The churches have come out denouncing the brutal campaign against drugs. Caloocan Bishop Virgilio David, in whose diocese the slaying of Kian de los Santos occurred, was quite emphatic in protesting the direction of the anti-drug campaign. Then too, in a recent uncharacteristically strong pastoral letter, Luis Antonio Cardinal Tagle stressed that “We cannot allow the destruction of lives to become normal. We cannot govern the nation by killing. We cannot foster a humane and devout Filipino culture by killings.”
The latest cleric to weigh in on recent killings was Archbishop Florentino Lavarias of the Archdiocese of San Fernando, Pampanga, who urged the faithful last Sept. 8, Feast of the Blessed Virgin Mary, to pray for the poor as well as for officials and policemen under attack for the bloody war on drugs.
Complicating the problem is the fact that the Commission on Human Rights (CHR), an agency established by the Constitution to be imbued with sufficient independence, seems to be on the way to being emasculated by the Duterte administration, which treats it with ill-disguised contempt. The administration has refused access of the CHR under Chair Chito Gascon, a P-Noy appointee, to records of recent slayings. The police argue that they need authority from the President—but at this point he doesn’t seem disposed to granting it.
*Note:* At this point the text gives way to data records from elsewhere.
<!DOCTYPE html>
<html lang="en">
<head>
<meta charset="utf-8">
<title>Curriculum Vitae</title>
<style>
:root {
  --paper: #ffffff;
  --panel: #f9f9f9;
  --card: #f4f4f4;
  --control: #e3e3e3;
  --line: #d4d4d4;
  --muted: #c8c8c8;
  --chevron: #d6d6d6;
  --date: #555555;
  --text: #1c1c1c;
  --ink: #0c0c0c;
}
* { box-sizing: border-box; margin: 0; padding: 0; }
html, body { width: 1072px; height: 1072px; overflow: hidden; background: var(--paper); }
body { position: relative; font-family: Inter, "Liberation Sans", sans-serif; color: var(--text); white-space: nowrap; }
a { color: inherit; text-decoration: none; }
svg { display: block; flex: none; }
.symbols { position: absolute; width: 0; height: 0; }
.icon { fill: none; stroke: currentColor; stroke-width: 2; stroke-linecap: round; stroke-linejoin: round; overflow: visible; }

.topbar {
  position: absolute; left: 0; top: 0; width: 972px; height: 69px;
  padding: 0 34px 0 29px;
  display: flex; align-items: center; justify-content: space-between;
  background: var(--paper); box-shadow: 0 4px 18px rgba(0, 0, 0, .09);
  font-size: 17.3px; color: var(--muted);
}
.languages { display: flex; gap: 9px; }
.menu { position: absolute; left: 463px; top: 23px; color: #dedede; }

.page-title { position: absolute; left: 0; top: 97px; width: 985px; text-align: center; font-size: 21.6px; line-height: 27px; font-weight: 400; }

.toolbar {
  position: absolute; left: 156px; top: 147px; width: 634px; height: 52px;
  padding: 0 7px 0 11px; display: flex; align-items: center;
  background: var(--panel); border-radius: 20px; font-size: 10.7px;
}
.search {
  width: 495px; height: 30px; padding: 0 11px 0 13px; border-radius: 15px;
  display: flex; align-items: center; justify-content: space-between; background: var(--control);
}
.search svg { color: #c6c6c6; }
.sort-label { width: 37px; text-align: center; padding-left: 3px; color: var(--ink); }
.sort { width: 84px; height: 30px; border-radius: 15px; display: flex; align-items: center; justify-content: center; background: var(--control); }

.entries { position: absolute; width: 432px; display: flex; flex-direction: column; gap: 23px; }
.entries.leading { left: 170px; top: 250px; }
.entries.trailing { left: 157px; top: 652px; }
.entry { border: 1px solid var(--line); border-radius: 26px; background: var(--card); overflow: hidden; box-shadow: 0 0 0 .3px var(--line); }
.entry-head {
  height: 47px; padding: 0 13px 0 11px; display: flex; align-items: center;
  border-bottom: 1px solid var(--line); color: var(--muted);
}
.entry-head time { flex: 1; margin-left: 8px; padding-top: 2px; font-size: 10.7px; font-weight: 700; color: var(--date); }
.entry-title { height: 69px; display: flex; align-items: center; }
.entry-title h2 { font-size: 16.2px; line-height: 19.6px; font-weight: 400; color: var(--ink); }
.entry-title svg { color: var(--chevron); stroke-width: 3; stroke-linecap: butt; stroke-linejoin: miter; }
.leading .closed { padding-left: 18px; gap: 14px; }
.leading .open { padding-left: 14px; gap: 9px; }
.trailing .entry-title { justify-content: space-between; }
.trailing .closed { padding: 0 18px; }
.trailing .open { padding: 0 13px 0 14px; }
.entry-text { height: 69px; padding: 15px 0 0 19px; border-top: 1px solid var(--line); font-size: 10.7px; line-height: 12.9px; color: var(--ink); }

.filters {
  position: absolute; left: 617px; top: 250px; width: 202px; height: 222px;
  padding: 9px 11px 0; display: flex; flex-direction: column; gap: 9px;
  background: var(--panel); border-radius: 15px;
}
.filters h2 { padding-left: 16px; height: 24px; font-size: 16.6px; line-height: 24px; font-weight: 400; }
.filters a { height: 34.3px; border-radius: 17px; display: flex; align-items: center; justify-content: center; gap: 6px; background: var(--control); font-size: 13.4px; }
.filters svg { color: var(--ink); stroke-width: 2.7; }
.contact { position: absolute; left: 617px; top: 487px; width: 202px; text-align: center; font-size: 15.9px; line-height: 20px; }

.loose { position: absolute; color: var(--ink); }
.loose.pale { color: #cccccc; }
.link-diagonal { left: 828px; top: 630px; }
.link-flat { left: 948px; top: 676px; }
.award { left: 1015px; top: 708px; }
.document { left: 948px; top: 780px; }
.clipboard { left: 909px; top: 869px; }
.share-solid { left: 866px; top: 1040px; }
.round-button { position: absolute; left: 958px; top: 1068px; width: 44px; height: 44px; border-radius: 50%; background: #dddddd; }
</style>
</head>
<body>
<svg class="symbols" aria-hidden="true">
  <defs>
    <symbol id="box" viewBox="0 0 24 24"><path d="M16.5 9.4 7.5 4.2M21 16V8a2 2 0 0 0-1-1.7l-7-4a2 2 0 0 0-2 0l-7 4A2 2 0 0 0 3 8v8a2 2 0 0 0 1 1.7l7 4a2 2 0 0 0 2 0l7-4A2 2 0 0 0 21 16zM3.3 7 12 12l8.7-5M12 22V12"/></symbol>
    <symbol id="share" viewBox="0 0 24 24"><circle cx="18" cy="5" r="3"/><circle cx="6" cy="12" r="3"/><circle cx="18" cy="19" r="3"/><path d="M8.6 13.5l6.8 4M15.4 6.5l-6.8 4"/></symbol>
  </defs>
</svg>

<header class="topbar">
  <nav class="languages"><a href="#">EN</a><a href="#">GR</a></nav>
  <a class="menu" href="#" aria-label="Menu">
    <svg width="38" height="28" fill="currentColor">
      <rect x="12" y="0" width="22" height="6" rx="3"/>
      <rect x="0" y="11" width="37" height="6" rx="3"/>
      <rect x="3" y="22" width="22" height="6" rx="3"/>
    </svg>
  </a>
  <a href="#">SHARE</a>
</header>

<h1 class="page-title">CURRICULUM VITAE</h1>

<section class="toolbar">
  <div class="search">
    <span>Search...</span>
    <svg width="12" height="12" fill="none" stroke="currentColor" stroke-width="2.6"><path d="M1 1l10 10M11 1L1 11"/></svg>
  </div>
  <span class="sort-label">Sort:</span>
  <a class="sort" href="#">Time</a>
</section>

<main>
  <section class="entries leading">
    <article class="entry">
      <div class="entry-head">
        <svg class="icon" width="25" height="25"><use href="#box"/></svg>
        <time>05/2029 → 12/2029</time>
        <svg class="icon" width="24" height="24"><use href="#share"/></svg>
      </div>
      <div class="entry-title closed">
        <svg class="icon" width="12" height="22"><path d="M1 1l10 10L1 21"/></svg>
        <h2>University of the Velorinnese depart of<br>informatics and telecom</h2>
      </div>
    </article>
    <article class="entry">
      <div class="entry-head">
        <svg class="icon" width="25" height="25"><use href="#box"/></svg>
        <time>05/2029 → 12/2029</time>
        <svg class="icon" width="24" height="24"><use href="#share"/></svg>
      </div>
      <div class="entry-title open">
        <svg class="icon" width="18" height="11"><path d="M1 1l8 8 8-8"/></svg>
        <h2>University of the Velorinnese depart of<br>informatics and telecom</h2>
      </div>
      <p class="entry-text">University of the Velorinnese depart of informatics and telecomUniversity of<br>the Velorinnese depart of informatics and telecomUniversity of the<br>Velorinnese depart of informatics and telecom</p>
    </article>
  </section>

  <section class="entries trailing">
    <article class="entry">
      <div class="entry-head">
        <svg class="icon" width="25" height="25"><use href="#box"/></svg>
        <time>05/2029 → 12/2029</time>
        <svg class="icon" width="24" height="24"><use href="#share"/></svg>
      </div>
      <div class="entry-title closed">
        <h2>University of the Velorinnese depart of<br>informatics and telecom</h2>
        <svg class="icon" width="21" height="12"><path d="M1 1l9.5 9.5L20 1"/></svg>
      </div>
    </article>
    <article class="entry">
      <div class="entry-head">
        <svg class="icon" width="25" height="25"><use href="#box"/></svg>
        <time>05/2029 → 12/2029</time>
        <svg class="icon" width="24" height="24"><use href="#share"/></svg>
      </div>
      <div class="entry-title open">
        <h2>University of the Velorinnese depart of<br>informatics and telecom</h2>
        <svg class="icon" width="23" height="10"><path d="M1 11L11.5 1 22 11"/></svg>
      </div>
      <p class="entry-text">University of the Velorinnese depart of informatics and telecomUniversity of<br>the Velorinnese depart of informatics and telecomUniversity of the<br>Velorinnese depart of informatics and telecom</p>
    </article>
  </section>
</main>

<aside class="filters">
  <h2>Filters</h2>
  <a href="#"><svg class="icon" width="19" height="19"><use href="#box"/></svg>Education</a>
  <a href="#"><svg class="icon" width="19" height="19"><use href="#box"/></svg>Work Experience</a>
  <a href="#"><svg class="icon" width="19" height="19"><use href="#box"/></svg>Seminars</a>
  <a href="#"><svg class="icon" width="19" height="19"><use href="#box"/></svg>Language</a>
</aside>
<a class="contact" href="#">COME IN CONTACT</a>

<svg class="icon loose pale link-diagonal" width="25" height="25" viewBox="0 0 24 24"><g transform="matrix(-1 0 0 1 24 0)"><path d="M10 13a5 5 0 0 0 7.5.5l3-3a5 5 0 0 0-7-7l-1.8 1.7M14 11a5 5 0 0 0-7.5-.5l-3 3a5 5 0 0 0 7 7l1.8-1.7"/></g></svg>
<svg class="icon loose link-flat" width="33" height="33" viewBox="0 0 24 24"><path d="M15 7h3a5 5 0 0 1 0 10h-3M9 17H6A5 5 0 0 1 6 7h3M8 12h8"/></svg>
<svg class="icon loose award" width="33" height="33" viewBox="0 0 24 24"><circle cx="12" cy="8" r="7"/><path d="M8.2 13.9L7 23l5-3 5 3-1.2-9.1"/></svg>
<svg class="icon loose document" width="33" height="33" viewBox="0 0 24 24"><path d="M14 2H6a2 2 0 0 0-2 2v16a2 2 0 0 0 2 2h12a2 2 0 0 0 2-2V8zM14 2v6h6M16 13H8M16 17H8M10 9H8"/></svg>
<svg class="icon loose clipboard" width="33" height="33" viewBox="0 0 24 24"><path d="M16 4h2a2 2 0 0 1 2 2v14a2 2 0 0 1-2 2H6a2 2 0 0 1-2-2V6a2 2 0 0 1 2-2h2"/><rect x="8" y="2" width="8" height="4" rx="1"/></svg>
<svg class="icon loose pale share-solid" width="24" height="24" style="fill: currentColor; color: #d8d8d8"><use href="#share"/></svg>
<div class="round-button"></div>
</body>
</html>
This is contrary to the provisions of the Constitution that assure political independence to constitutional commissions such as the CHR.
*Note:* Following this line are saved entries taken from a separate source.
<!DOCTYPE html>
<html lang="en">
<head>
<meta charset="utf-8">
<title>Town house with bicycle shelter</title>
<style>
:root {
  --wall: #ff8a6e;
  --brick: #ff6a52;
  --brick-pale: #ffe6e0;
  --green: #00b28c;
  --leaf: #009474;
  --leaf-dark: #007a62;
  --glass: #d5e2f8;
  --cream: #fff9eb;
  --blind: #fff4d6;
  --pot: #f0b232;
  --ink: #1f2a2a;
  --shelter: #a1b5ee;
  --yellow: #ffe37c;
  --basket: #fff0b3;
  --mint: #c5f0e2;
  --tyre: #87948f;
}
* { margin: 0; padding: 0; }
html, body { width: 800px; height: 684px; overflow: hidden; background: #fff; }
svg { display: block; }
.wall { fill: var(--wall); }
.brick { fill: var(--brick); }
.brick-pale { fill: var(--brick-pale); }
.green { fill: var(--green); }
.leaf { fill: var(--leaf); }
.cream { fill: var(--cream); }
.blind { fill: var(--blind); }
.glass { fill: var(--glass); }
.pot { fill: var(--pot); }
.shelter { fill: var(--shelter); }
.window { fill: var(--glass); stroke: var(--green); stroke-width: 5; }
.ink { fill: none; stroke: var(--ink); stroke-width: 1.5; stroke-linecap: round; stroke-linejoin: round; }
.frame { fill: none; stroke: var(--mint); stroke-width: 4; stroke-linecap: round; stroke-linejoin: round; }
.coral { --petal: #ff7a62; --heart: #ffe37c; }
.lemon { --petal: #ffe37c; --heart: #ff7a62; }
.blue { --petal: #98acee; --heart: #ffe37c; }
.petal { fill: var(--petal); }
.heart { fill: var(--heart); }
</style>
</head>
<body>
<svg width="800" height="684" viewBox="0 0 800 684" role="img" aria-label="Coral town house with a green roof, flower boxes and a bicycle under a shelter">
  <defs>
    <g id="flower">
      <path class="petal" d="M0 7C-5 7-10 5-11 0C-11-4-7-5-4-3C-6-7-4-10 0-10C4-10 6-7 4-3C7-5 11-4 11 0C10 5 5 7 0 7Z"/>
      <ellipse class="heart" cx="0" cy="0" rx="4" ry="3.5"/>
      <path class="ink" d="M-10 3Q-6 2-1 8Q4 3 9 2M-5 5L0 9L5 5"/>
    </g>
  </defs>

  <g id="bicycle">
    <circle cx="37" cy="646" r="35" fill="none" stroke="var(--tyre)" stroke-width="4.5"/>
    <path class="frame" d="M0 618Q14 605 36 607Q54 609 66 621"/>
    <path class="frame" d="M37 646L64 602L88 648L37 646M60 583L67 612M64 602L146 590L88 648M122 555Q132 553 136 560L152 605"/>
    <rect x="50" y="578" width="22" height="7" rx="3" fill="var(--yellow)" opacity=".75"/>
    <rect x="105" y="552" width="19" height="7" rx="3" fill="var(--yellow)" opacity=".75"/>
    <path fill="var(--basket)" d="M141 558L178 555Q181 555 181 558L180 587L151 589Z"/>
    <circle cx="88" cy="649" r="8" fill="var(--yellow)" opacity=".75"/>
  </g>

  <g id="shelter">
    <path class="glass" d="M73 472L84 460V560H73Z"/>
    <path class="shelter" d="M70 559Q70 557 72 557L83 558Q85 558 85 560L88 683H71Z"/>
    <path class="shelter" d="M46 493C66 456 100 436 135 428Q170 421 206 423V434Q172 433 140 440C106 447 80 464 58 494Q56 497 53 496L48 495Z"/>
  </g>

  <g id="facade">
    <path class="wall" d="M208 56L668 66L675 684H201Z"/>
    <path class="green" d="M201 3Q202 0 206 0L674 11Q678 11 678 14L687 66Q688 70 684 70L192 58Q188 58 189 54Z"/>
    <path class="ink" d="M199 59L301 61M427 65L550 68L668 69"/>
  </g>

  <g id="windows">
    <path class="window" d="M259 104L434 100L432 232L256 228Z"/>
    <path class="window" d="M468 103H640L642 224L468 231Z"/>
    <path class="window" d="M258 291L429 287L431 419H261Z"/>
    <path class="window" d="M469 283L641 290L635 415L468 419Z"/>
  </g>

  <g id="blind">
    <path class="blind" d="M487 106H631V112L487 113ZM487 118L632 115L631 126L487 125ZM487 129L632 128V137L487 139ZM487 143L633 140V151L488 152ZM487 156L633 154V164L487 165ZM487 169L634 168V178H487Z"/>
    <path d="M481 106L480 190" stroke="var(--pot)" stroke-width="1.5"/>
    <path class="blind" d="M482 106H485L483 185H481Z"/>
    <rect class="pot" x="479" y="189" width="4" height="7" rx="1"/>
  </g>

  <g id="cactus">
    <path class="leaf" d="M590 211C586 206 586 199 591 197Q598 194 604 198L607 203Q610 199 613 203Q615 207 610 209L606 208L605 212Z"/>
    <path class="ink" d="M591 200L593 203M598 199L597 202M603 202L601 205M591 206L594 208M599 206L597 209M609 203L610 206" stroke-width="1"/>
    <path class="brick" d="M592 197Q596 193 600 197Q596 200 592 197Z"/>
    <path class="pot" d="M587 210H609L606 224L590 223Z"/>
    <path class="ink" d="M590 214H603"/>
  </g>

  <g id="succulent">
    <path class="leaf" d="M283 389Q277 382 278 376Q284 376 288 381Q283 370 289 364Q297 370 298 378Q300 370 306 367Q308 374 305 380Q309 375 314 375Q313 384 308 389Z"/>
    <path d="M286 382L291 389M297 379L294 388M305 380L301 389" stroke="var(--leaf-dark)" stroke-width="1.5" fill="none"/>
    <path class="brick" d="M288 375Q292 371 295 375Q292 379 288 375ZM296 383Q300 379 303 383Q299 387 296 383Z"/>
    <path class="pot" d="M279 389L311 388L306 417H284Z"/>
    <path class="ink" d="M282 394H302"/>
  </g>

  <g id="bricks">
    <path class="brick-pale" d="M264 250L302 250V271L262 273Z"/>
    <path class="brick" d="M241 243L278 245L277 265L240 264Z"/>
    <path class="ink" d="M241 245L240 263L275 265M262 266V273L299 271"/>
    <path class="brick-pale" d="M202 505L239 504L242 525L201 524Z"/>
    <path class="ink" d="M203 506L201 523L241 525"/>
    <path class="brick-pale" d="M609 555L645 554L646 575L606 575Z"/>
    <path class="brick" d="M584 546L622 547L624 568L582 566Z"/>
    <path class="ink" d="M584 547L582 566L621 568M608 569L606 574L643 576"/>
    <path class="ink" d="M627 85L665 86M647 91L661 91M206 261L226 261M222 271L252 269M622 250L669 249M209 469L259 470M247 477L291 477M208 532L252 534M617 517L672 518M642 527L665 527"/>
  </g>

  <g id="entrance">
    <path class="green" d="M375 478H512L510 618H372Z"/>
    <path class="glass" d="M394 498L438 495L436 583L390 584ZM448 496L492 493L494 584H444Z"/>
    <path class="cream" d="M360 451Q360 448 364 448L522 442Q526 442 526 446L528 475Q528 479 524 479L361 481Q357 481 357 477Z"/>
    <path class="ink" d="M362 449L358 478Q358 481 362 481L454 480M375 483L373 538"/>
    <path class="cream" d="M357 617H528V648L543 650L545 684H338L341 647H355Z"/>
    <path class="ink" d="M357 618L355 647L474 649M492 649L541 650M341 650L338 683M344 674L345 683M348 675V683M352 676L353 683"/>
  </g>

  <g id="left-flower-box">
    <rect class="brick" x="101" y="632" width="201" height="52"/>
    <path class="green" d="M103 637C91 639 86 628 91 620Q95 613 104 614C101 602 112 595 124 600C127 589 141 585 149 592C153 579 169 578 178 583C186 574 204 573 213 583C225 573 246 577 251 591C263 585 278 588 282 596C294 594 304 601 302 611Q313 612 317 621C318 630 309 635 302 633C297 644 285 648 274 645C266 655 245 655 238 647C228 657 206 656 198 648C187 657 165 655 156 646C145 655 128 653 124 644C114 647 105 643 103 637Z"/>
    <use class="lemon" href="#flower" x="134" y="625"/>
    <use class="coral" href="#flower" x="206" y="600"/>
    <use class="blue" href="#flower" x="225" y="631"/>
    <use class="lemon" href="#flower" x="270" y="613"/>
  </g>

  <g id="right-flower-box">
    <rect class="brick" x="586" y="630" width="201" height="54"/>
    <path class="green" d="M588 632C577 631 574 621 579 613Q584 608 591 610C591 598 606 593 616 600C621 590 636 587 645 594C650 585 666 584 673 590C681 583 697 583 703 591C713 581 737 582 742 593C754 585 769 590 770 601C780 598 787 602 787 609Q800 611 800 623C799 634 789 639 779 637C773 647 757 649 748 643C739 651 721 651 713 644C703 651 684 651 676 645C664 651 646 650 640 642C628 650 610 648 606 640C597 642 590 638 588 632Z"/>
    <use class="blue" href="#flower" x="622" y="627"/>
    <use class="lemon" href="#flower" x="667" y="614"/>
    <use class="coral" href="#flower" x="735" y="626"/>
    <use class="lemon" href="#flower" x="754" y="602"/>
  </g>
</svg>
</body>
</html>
One hopeful indication, though, that the Palace might be seeing the light regarding the country’s serious drug problem is the statement of Presidential Spokesperson Ernesto Abella—that the government is doing a “MAJOR RETHINKING” of its war on drugs, after the death of the three minors allegedly implicated in drugs.
The Liberal Party came out with a statement backing up the CHR investigations: Said the LP: “if the government is serious about solving (the drug-related killings), then it should allow an independent, impartial body—the Commission on Human Rights—which is constitutionally mandated to conduct investigation of these killings, so as to be more credible to the public.”
During the Senate hearings on Kian de los Santos’ murder, the PNP, probably reacting to public outrage, initially promised to turn over the records on Kian to the CHR, but to date Malacanang still has to give the go-signal. .
On the other hand, Senator Grace Poe is in the right direction in filing a resolution before the Senate seeking an investigation into the recent “gruesome deaths” of the three teenagers. and into the PNP modus operandi. This inquiry, especially into the workings of the PNP regarding drug control, is badly needed indeed.